= Beginning of Section =

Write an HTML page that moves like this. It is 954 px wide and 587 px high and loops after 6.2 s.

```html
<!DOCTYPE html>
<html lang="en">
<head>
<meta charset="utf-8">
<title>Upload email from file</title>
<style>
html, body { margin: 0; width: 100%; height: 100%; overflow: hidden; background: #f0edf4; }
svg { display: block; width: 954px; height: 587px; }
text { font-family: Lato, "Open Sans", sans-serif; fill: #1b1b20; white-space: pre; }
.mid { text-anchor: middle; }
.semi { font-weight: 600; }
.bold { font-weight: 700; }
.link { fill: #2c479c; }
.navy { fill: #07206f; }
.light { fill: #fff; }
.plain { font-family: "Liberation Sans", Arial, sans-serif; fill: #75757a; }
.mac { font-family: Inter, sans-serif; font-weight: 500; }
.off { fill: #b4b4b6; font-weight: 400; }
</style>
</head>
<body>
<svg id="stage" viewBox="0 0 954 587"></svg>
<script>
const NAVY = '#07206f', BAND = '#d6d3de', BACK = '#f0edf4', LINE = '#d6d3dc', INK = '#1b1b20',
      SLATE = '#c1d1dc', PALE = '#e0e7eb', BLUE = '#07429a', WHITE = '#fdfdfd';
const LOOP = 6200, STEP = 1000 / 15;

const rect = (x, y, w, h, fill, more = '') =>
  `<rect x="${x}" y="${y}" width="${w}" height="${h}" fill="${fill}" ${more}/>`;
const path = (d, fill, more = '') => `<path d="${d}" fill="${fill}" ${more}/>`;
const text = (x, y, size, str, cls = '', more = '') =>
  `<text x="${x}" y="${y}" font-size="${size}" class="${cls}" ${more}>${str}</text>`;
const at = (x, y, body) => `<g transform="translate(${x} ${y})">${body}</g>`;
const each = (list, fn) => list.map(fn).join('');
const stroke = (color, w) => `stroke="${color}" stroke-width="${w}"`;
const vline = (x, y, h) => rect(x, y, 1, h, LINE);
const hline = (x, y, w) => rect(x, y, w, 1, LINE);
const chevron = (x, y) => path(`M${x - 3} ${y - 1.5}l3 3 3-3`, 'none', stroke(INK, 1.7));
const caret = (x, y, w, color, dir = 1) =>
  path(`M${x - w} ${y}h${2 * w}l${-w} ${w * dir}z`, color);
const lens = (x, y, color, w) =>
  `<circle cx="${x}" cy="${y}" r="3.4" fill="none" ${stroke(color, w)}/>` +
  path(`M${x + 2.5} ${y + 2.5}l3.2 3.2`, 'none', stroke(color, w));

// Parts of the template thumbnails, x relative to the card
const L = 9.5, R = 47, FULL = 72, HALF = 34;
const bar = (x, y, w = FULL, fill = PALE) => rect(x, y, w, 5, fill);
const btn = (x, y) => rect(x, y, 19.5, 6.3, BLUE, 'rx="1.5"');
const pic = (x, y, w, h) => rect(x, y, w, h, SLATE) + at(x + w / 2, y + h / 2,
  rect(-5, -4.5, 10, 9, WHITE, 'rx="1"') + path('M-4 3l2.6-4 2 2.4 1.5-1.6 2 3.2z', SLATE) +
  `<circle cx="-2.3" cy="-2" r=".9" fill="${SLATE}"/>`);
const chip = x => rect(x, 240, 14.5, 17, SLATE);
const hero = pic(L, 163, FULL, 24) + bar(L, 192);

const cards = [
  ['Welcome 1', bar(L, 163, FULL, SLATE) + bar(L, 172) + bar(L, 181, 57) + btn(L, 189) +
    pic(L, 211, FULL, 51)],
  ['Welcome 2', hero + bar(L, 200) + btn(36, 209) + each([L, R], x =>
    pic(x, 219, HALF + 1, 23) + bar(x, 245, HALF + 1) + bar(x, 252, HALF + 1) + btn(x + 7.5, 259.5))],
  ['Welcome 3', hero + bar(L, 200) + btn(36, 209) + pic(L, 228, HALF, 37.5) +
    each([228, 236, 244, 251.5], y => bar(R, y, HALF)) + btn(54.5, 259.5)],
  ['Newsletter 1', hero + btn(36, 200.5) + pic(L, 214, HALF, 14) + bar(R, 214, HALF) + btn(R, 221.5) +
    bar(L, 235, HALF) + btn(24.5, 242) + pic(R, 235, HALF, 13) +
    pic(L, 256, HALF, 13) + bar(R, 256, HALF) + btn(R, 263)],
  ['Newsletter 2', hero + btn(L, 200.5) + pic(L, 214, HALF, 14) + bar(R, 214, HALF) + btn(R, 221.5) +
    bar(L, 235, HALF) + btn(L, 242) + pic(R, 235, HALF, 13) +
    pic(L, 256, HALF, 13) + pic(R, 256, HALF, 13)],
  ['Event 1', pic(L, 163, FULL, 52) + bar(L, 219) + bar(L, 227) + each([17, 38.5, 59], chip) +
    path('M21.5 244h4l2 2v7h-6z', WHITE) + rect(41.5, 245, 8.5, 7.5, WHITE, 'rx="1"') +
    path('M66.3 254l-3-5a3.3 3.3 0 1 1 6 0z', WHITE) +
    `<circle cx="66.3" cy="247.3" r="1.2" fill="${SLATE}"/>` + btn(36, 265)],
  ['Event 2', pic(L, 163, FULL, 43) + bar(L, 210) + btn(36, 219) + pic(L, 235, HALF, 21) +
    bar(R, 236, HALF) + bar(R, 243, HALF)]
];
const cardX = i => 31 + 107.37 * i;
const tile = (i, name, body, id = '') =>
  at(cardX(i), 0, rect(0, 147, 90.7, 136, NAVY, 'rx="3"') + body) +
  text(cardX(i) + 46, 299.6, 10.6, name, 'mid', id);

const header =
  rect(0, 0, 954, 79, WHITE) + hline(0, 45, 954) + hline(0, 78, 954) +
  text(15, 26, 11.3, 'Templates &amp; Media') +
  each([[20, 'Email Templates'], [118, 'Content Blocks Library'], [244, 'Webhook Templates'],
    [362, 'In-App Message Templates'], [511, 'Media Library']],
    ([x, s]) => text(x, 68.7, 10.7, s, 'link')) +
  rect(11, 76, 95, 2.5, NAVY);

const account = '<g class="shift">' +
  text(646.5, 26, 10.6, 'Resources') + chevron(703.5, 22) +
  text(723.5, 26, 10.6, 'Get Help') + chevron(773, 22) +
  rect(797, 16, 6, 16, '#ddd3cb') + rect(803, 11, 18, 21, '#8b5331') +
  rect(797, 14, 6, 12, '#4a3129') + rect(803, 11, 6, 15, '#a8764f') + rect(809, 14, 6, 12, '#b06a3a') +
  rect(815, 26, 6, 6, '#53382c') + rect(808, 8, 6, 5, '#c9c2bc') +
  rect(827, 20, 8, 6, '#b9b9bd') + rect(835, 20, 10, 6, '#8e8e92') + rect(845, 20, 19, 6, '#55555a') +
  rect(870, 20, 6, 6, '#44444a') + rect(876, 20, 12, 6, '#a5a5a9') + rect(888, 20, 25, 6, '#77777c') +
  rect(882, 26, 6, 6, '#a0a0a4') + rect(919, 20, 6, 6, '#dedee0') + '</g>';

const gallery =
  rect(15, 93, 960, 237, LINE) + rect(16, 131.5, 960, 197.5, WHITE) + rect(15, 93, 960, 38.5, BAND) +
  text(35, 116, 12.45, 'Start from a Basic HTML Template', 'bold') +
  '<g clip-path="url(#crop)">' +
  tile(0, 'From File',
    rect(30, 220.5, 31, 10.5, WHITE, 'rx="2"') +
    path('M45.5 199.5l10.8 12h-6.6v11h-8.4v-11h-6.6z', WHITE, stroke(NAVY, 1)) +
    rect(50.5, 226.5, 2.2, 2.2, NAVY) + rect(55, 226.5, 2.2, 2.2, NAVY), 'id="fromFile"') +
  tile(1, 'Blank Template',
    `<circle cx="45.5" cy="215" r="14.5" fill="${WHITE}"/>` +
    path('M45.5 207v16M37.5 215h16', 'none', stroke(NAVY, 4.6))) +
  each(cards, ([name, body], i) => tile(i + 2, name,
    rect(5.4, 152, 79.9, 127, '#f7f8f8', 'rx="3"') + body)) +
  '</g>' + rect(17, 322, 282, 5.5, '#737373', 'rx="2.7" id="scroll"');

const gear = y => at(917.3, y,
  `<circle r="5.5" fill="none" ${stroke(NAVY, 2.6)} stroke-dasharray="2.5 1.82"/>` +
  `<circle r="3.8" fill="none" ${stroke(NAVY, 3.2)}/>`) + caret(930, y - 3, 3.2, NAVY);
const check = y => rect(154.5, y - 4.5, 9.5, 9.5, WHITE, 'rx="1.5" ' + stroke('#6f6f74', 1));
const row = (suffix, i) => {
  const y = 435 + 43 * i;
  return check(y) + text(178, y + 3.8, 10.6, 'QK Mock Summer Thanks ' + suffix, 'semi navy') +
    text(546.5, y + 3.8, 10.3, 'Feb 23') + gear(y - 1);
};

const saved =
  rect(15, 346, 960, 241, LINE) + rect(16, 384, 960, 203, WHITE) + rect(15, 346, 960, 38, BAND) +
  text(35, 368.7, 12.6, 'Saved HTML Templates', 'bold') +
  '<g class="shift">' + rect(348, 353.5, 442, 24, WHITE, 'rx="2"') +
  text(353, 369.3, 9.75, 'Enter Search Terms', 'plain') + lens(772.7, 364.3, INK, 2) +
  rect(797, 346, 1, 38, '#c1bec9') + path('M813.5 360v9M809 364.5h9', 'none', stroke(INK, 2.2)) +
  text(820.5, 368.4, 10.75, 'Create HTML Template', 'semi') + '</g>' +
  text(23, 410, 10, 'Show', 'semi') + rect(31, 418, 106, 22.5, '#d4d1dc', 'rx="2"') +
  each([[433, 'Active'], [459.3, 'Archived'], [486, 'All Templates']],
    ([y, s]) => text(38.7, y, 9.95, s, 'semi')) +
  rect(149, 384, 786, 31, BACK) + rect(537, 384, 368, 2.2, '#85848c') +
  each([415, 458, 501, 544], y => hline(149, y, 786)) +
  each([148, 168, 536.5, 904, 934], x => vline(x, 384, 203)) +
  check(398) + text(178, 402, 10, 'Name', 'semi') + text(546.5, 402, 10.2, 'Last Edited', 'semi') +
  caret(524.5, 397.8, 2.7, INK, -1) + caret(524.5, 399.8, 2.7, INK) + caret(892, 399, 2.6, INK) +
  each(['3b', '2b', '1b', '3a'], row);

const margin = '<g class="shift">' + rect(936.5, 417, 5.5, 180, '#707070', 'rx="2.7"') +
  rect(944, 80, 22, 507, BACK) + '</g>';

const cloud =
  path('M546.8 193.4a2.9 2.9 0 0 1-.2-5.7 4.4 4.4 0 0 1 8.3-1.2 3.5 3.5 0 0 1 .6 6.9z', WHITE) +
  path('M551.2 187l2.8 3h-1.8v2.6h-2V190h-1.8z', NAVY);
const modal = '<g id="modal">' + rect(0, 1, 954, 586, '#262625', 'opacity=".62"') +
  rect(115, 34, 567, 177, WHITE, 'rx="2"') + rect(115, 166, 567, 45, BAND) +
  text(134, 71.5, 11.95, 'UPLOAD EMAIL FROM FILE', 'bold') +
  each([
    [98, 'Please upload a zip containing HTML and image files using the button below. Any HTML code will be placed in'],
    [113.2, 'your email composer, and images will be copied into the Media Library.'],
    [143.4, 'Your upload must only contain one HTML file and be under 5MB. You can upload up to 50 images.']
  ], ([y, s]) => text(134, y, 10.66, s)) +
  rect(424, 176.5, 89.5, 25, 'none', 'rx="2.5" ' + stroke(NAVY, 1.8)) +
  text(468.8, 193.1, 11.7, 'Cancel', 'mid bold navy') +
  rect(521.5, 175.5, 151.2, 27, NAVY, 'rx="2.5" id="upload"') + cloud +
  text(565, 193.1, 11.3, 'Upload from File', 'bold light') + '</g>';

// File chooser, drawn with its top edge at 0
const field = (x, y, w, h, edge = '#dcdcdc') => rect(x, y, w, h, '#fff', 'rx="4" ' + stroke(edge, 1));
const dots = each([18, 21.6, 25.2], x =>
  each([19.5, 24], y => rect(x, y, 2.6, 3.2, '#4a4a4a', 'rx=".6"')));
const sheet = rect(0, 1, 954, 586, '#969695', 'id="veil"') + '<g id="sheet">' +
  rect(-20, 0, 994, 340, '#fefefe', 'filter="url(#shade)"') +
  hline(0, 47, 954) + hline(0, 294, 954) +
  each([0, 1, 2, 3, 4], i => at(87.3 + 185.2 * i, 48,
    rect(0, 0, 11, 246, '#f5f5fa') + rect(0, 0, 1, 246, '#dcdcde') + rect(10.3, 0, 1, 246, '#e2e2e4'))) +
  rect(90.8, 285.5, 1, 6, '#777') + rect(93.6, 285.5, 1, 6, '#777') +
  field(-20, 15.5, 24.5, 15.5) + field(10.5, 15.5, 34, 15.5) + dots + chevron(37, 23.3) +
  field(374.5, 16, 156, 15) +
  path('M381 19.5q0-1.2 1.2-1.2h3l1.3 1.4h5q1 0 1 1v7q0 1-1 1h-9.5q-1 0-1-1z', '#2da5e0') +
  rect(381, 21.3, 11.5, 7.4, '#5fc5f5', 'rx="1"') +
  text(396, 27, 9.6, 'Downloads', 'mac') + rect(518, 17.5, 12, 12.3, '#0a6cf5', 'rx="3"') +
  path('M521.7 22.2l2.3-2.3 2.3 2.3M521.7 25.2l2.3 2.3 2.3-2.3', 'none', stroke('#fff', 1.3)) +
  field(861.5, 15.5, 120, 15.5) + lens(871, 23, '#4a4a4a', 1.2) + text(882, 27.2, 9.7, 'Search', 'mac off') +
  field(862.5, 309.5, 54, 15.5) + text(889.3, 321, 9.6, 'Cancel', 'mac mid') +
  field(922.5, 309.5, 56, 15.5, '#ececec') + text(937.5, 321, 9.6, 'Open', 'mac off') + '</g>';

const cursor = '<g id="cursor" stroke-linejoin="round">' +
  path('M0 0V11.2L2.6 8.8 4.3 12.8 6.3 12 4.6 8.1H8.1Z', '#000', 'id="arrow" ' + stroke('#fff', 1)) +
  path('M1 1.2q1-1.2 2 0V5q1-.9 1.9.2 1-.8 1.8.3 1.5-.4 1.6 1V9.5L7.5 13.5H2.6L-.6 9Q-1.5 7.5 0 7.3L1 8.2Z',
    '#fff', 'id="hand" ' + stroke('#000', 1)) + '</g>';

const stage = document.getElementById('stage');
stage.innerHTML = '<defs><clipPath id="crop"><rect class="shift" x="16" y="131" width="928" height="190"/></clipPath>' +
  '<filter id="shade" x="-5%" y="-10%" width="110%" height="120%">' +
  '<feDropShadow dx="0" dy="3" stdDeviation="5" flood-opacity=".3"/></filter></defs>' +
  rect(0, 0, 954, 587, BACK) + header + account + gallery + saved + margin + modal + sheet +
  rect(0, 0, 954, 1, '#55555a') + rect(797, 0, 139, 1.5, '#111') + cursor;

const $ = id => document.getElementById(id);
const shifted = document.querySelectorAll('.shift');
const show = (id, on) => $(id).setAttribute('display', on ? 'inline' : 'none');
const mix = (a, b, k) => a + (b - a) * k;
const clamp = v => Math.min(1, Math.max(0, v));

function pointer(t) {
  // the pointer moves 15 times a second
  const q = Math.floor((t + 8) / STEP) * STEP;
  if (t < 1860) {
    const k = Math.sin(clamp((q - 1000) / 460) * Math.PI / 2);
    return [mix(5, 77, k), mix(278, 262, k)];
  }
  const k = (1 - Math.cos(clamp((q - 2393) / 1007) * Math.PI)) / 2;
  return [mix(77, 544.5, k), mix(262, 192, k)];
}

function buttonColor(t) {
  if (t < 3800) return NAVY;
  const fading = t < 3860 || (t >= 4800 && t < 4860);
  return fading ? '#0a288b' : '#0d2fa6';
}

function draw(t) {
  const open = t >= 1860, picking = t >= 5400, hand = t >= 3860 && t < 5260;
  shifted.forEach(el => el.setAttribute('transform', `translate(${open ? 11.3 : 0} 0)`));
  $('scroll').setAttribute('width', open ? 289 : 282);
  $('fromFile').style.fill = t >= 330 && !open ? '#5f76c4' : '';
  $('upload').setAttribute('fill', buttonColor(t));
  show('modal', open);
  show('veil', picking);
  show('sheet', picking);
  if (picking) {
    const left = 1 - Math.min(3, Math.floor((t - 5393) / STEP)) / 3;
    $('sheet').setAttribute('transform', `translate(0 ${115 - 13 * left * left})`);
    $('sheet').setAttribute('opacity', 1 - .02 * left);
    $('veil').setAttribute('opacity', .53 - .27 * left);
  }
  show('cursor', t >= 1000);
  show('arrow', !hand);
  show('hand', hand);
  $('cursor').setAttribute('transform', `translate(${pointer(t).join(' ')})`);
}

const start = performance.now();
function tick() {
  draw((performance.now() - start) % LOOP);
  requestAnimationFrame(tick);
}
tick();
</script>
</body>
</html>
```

= End of Section =

The answer consists of the lines above that include the word "width", each copied exactly.

html, body { margin: 0; width: 100%; height: 100%; overflow: hidden; background: #f0edf4; }
svg { display: block; width: 954px; height: 587px; }
  `<rect x="${x}" y="${y}" width="${w}" height="${h}" fill="${fill}" ${more}/>`;
const stroke = (color, w) => `stroke="${color}" stroke-width="${w}"`;
stage.innerHTML = '<defs><clipPath id="crop"><rect class="shift" x="16" y="131" width="928" height="190"/></clipPath>' +
  '<filter id="shade" x="-5%" y="-10%" width="110%" height="120%">' +
  $('scroll').setAttribute('width', open ? 289 : 282);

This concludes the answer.